### Exercise details
Find "0; fill: none;" and "<h2>Pessoa</h2>" in the records below. Copy the lines holding them and every line between, exactly, and no others.

Records contained in a dataset:
• • • •

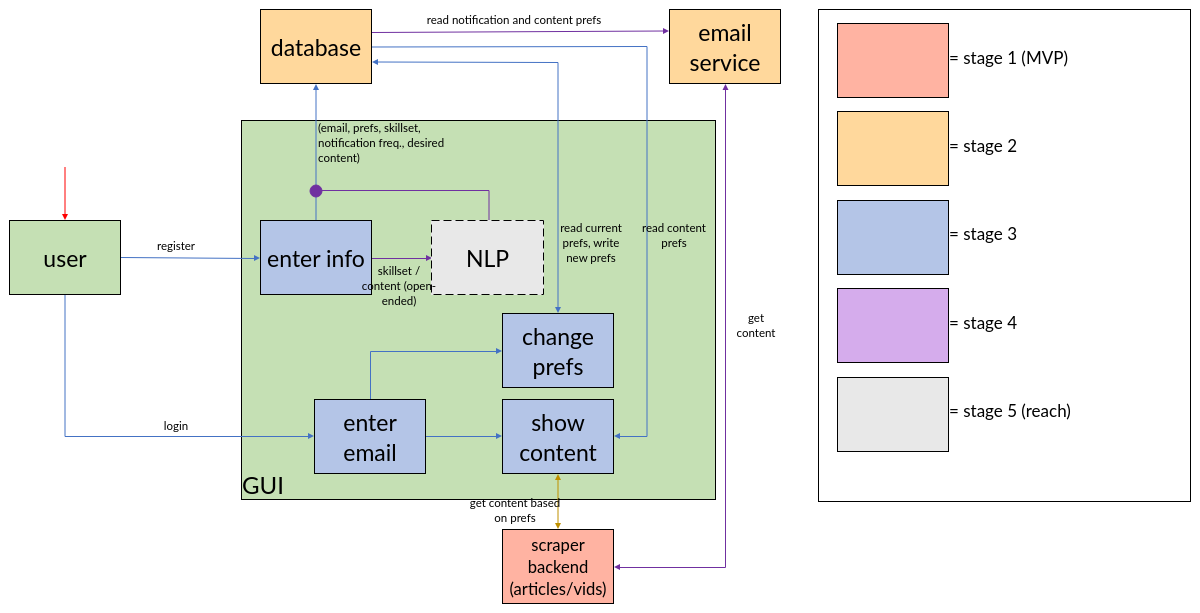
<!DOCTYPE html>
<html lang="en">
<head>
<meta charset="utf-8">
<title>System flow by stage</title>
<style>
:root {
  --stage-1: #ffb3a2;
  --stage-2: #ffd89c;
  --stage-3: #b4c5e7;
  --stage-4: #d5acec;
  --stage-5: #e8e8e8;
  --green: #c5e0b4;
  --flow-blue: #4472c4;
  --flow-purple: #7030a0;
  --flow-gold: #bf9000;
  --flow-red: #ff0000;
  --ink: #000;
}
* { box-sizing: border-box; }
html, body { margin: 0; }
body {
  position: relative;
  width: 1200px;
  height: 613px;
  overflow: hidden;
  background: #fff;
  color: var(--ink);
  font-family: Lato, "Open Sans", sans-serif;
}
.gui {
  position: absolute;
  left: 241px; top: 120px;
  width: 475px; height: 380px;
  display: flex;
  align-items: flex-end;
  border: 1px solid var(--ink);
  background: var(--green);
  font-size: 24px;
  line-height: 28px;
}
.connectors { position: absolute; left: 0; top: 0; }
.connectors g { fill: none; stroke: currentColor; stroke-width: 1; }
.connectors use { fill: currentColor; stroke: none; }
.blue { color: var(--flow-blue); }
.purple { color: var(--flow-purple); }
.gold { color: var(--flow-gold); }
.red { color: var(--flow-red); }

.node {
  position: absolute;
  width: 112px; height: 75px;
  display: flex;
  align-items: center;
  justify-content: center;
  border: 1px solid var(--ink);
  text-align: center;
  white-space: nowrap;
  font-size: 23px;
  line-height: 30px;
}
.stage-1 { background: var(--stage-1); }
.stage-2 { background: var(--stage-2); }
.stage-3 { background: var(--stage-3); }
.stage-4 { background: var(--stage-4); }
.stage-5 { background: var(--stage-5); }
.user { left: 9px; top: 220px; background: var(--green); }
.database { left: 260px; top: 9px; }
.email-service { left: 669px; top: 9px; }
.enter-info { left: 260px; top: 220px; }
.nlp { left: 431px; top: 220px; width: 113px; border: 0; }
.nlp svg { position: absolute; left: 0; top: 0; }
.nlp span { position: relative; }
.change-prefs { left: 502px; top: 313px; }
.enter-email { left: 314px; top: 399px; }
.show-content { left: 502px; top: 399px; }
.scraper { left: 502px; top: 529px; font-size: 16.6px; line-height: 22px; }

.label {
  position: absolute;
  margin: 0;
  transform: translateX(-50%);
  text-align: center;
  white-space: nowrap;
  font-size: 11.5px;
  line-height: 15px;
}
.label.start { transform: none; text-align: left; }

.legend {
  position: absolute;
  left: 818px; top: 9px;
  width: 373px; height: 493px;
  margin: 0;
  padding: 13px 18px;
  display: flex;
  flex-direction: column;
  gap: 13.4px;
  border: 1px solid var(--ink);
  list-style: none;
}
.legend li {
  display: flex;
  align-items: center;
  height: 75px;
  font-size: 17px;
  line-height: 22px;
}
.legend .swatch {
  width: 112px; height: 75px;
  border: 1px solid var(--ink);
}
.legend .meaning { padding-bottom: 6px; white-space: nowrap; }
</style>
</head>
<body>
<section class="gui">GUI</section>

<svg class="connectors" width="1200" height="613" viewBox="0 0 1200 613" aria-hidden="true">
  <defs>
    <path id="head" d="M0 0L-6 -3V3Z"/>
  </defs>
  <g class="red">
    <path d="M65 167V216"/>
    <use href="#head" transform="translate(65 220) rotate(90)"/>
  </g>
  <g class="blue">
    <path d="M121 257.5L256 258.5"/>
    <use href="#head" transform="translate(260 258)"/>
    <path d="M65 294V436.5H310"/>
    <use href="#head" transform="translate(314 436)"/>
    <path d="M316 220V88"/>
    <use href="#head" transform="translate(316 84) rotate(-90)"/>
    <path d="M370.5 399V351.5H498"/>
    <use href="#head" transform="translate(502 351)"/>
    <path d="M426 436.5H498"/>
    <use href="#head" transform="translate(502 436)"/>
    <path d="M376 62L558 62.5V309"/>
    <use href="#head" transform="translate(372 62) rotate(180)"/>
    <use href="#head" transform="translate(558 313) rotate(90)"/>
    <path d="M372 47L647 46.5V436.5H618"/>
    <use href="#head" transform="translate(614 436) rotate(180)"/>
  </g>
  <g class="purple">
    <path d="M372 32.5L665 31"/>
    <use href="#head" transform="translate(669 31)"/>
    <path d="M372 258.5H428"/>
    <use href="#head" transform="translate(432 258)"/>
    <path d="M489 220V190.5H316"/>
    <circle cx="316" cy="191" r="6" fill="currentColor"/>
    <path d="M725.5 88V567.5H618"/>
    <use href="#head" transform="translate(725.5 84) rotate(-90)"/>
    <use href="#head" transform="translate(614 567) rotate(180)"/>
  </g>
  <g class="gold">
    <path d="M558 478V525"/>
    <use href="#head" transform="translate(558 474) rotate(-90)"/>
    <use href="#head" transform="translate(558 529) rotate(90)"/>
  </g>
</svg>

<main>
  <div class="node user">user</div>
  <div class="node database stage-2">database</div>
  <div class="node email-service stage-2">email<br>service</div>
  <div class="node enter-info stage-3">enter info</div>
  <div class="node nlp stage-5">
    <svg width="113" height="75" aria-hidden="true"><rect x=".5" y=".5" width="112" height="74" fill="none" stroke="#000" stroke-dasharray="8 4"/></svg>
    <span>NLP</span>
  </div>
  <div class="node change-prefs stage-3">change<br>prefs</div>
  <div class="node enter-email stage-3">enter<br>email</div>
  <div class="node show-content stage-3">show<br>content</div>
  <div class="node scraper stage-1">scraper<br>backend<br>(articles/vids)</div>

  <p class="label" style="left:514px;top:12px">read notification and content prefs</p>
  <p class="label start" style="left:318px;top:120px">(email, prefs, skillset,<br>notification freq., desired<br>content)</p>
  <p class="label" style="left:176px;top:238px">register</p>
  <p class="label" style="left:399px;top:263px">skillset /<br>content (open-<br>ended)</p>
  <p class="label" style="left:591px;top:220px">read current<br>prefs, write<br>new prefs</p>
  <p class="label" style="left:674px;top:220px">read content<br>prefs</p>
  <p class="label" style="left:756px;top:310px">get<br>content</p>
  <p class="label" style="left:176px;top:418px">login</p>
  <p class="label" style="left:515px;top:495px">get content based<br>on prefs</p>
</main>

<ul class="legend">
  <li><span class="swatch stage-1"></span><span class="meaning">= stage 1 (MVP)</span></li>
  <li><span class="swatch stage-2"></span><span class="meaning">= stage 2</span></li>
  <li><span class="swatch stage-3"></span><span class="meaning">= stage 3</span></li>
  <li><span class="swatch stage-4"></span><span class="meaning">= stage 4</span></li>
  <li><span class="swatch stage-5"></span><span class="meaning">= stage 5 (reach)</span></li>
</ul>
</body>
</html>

• • • •

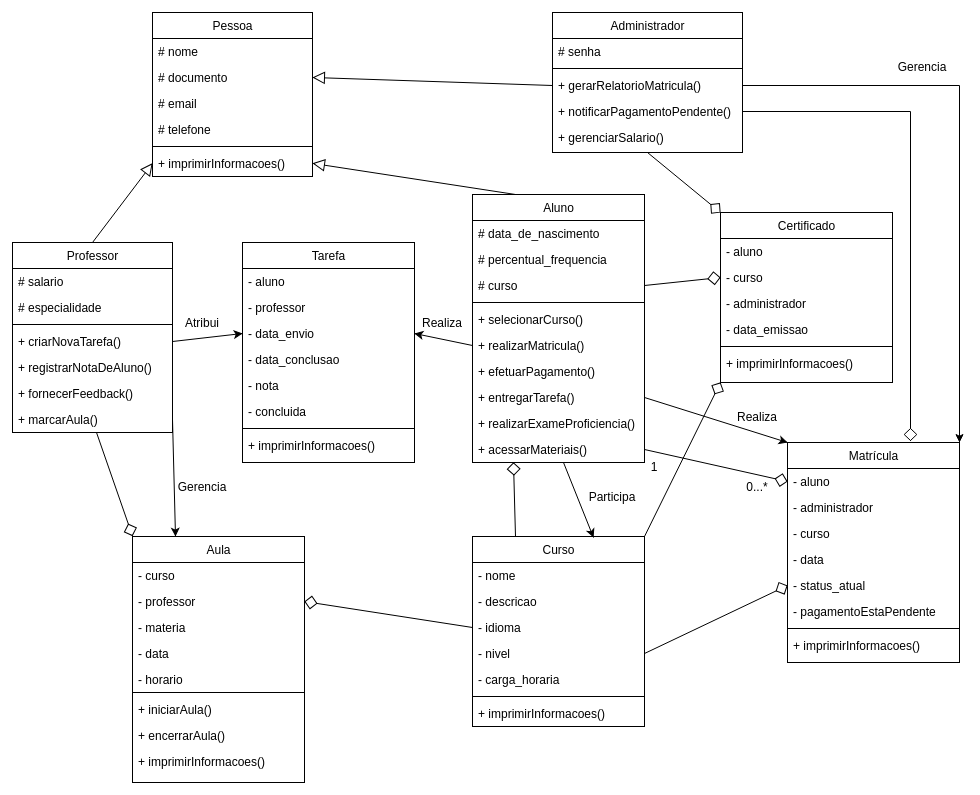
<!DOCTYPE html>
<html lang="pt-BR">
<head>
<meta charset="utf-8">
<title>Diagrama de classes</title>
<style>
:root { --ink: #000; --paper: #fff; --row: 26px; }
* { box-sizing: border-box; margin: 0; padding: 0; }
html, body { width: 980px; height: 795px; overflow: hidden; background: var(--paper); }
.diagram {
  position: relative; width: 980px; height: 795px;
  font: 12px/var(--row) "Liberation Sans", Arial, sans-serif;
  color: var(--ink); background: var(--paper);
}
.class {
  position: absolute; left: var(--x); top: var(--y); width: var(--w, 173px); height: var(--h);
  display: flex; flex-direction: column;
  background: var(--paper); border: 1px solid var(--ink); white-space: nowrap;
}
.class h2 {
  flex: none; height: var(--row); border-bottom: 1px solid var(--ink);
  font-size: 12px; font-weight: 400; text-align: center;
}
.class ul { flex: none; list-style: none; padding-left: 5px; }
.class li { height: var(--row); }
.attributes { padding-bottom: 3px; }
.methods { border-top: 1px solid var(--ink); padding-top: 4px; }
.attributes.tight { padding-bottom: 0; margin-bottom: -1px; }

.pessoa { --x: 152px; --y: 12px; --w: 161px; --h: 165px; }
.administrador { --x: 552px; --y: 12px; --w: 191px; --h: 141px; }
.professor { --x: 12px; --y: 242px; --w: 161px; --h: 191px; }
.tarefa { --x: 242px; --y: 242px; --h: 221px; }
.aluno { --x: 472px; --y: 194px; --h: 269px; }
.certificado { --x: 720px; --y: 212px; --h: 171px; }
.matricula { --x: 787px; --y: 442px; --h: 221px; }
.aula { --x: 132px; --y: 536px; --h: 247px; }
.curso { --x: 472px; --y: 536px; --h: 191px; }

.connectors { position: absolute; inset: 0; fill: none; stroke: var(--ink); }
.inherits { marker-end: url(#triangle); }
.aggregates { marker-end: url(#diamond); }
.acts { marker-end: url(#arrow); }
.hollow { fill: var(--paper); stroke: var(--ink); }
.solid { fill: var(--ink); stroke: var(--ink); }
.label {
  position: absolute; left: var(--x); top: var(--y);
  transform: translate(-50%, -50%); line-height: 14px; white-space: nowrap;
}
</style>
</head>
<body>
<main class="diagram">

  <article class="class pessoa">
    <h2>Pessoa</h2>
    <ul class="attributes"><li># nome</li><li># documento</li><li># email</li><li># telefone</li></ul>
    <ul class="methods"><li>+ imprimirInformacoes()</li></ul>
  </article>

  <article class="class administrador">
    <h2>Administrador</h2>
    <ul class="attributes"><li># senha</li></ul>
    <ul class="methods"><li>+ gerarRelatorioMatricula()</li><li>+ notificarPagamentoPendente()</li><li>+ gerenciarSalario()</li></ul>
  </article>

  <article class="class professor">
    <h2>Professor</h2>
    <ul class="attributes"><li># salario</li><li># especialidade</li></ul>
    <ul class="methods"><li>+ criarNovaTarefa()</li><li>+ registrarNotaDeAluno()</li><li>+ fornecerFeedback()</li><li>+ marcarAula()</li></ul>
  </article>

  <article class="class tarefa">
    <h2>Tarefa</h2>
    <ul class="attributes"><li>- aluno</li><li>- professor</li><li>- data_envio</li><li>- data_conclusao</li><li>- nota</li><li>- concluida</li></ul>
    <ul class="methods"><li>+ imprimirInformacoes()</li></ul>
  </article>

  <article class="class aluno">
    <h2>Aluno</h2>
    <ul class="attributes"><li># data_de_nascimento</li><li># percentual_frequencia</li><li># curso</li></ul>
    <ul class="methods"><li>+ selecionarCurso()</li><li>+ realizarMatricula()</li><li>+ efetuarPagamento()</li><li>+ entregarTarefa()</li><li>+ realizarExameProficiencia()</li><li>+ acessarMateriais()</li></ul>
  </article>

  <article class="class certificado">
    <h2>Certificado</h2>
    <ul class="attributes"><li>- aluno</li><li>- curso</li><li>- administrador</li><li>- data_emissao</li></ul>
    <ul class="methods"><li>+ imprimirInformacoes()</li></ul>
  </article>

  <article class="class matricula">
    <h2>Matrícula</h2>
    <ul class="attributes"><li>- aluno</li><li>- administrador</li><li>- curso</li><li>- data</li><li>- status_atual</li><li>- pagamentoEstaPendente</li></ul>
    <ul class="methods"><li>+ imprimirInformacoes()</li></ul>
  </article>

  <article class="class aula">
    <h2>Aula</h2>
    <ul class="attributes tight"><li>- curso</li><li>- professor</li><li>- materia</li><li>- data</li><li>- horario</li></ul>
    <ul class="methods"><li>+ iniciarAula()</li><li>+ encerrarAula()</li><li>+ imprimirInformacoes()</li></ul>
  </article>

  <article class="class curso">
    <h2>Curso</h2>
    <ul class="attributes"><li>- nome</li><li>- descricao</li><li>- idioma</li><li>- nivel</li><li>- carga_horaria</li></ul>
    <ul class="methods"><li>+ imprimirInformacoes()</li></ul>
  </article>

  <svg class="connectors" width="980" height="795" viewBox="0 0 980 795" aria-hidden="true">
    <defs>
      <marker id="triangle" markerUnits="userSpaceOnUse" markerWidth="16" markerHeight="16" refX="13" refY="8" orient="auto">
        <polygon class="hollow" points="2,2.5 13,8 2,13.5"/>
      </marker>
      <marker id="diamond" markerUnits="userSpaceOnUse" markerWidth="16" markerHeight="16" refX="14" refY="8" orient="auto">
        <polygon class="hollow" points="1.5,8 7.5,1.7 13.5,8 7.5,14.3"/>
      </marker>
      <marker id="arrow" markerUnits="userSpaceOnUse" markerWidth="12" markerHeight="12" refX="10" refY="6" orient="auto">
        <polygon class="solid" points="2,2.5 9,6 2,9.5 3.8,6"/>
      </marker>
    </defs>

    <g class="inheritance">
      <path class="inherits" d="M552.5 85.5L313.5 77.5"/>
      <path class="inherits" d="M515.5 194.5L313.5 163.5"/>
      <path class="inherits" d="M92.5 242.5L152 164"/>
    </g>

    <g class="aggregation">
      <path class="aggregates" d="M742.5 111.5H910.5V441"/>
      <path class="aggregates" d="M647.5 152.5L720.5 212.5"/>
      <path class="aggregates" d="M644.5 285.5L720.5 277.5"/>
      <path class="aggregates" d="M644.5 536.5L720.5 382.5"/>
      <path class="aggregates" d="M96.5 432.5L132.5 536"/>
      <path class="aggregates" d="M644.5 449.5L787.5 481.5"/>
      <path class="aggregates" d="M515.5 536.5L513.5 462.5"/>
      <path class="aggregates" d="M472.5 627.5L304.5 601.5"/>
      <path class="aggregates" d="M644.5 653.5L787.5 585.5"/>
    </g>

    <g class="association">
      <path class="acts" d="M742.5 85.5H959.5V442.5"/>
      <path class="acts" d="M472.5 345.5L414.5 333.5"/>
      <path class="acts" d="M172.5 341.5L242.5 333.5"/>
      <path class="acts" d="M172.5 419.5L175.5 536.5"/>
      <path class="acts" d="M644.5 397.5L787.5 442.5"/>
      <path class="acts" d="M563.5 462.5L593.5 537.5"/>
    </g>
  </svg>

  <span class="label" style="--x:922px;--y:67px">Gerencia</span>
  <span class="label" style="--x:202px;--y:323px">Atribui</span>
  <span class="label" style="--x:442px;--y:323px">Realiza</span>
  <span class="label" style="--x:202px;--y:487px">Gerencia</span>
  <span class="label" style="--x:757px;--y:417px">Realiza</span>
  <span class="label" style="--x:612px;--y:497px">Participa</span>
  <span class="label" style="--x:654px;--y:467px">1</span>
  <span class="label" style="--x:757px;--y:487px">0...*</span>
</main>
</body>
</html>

• • • •

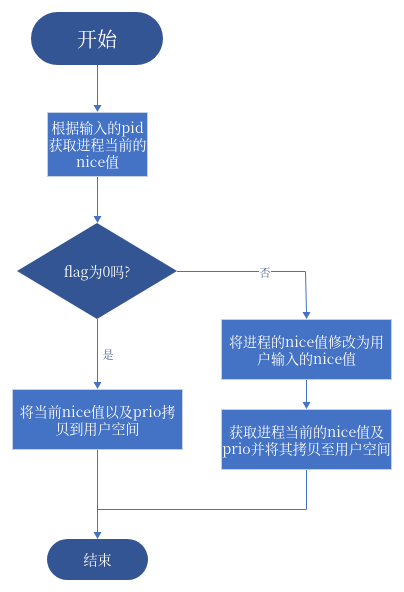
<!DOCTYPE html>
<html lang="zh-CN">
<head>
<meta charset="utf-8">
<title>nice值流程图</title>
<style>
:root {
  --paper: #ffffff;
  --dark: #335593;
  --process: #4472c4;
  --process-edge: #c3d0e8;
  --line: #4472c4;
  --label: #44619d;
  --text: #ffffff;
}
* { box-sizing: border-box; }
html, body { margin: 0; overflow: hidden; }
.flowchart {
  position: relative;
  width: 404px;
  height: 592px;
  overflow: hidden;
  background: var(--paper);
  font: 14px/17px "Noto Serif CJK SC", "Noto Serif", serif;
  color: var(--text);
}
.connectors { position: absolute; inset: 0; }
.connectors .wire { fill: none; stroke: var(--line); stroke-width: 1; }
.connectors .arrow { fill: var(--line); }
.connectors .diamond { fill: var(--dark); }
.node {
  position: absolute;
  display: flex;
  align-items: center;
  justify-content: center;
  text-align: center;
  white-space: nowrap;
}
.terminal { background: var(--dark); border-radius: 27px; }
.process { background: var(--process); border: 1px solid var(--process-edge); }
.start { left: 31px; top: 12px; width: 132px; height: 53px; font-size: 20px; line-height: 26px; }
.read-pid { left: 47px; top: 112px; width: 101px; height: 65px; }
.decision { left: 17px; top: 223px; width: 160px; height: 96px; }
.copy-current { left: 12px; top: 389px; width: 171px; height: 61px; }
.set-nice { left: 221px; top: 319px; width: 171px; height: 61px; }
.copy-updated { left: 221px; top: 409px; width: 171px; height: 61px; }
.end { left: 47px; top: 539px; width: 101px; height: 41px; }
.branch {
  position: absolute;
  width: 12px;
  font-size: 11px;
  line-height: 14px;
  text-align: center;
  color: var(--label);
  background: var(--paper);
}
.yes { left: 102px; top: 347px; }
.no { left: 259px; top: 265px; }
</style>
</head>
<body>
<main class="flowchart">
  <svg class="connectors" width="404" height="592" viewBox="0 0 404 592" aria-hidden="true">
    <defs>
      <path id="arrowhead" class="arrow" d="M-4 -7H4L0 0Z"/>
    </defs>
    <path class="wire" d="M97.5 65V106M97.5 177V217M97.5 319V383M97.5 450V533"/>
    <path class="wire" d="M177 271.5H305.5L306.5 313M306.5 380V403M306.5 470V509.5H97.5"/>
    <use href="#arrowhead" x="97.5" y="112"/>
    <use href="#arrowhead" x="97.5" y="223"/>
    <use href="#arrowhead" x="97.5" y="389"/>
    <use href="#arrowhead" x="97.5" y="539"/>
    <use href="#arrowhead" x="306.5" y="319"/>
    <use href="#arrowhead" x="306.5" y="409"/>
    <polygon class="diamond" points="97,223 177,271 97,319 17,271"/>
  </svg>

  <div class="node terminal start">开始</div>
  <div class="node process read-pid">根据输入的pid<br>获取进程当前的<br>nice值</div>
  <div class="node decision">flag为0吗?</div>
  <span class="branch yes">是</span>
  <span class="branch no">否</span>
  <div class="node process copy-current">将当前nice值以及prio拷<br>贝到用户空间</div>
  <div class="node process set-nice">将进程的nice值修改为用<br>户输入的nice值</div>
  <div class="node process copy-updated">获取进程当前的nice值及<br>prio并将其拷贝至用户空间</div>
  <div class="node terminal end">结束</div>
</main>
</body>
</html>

• • • •

### The answer
.connectors { position: absolute; inset: 0; fill: none; stroke: var(--ink); }
.inherits { marker-end: url(#triangle); }
.aggregates { marker-end: url(#diamond); }
.acts { marker-end: url(#arrow); }
.hollow { fill: var(--paper); stroke: var(--ink); }
.solid { fill: var(--ink); stroke: var(--ink); }
.label {
  position: absolute; left: var(--x); top: var(--y);
  transform: translate(-50%, -50%); line-height: 14px; white-space: nowrap;
}
</style>
</head>
<body>
<main class="diagram">

  <article class="class pessoa">
    <h2>Pessoa</h2>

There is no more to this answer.